Ever since the release of the original blockbuster: ‘Jaws’ in the summer of 1975, shark films have never quite managed to reach the same heights, with flops such as: ‘Deep Blue Sea,’ ‘Bait,’ ’47 Meters Down,’ and ‘Shark Night’ feeling quite distant from reality as they present the animals as nothing but bloodthirsty monsters that devour brain dead characters. And while ‘The Shallows’ does feel like a slight improvement over many of these other flicks (mostly in regards to its protagonist), the film still falters at many turns.
Plot Summary: After losing her mother in an accident, medical student: ‘Nancy’ dumps her responsibilities in Galveston and travels to Mexico, hitchhiking a ride to a hidden beach that her mother loved when she was young. But following her discovery of a whale carcass whilst surfing, ‘Nancy’ is attacked by a great white shark, leaving her bleeding and stranded on a small rock, with no sign of rescue…
Releasing in 2016 to great success, ‘The Shallows’ was one of the first major shark films released into cinemas in quite some-time, but as well as being a creature-feature, ‘The Shallows’ also serves as a survival-thriller along the same lines of: ‘127 Hours Later.’ As ‘Nancy’ has to face not only the great white shark stalking her, but also hunger, thirst, weather, and of course, the severe leg injury she receives when she first encounters the apex-predator. Yet despite this focus making for a far more engaging experience, the narrative simultaneously tries its hand at character development, with ‘Nancy’ receiving plenty of charactersation in the film’s first act, which is sadly made less interesting as its delivered through some immensely corny dialogue.
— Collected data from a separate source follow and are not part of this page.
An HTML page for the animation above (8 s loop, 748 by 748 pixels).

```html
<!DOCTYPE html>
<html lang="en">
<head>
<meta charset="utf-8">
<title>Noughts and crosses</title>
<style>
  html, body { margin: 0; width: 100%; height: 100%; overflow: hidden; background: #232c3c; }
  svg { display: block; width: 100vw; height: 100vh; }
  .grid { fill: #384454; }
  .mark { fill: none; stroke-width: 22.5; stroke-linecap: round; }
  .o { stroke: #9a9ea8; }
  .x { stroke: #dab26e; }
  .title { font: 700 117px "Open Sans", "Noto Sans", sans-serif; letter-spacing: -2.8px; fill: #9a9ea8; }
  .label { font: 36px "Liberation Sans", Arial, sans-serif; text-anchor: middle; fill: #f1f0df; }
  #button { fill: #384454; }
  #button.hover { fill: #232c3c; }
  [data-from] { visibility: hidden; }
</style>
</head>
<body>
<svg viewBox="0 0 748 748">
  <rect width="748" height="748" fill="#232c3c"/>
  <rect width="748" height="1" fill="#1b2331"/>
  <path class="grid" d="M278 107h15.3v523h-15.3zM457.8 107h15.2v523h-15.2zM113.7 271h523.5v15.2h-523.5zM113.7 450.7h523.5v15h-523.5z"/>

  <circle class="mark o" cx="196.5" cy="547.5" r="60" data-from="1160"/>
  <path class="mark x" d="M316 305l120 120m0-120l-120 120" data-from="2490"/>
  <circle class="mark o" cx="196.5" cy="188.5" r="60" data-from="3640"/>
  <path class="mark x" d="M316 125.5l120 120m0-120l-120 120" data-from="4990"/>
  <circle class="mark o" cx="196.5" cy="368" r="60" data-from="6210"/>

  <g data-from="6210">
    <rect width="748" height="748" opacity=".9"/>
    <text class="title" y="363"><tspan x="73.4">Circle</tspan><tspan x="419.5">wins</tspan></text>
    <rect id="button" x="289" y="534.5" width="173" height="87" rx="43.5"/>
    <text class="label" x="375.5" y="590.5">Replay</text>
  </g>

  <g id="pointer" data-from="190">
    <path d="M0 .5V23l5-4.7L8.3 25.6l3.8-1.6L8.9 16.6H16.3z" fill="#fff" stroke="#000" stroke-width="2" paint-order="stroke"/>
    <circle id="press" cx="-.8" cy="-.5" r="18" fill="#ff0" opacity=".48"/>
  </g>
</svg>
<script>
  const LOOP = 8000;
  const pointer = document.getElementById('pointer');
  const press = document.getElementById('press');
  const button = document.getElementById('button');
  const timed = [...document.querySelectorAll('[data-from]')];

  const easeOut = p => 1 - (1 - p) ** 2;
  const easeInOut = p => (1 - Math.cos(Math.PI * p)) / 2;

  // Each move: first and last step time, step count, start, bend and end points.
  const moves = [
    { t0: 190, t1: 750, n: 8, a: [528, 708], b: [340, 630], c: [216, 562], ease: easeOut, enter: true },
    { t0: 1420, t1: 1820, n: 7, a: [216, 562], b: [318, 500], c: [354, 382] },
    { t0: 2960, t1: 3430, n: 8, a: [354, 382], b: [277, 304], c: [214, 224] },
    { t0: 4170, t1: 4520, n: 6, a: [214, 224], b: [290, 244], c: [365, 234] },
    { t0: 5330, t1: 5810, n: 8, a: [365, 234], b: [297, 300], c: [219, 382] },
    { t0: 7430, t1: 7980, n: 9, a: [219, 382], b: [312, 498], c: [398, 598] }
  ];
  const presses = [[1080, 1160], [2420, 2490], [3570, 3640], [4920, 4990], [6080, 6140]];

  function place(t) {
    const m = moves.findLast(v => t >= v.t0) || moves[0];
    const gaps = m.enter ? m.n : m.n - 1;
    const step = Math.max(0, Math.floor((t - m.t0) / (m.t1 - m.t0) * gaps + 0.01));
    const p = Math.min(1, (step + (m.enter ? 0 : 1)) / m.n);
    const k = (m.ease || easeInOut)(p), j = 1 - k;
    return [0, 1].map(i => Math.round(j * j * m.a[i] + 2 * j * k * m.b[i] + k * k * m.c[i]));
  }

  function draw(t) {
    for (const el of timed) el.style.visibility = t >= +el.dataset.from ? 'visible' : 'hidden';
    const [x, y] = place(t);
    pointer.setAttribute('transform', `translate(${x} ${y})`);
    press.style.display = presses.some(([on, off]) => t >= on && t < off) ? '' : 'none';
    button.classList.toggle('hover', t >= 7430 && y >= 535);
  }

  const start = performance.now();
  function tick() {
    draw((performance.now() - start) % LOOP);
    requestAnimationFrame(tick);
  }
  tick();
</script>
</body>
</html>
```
Blake Lively, who is by no means a renowned actress, with only two films throughout her career featuring her in the top-billed cast, carries the film solo, and her commitment to this role is certainly admirable, as Lively gives a very intense performance as a result of: ‘Nancy’ being in agonising pain for most of the runtime. Furthermore, Lively did most of her own stunts for the film aside from her character’s surfing, in fact, in one particular scene where ‘Nancy’ crushes a crab and then proceeds to eat it raw, Lively is actually eating a real crab that the production crew found dead on a nearby beach that morning, so her reactions of disgust are genuine, even though the crab initially being crushed was achieved through CGI. This is all made even more impressive by the fact that Lively was pregnant with her second child at the time of filming.
Flavio Martínez Labiano’s cinematography does provide a handful of attractive and memorable shots when not focusing on the characters, these usually being when the shots revolve more around the shark lurking beneath the water, or when the camerawork effectively uses framing to display how far ‘Nancy’ is from safety. And of course, with the film being shot off the Gold Coast of Australia (excluding a few scenes which were shot in a large water-tank), the film’s signature beach and crystal clear waves are always an alluring sight, which is a superb visual clash with the horror that lies within.
The original score by Marco Beltrami serves the story well enough, as the film’s soundtrack drifts from beautiful calming tracks like ‘Paddle In’ and ‘Nancy and Dad Facetime,’ to much more tense tracks such as: ‘Main Title’ and ‘Towards the Dead Whale.’ However, its when the story shifts into full on threat that the score begins to feel extremely generic, most notably, the track: ‘Underwater Attack,’ which is barley distinguishable from any other thriller soundtrack as it doesn’t encapsulate either the beauty or isolation of the ocean as many of the other tracks do.
Unlike ‘Jaws’ or even ‘Deep Blue Sea’ during a few moments, ‘The Shallows’ exclusively uses CGI to bring its shark to life, which is unfortunate. As while there was clearly a huge level of detail put into the shark, as director Jaume Collet Serra (Orphan, Unknown, Non-Stop) worked closely with the film’s visual effects artists to ensure a sense of realism in the shark’s design, having the team do thousands of hours of research. This all sadly goes to waste though due to the demands of the film’s screenplay, as the shark in ‘The Shallows’ rarely acts like a real animal, often feeling like just a hulking murderous monster whose CG effects drastically vary depending on the shot.
To conclude, ‘The Shallows’ is a step-up from a number of other shark flicks, but even with its above-average filmmaking and solid performance from Blake Lively. The film still falls into many of the common issues shark films do, as the story favours the idea of using its shark as a monster of the ocean and that alone, and this on top of the film’s occasionally strange stylistic choices, shoddy CG effects and cheesy dialogue, result in the film becoming just another poor attempt at revitalising the great white shark as a cinematically enthralling antagonist. Final Rating: high 4/10.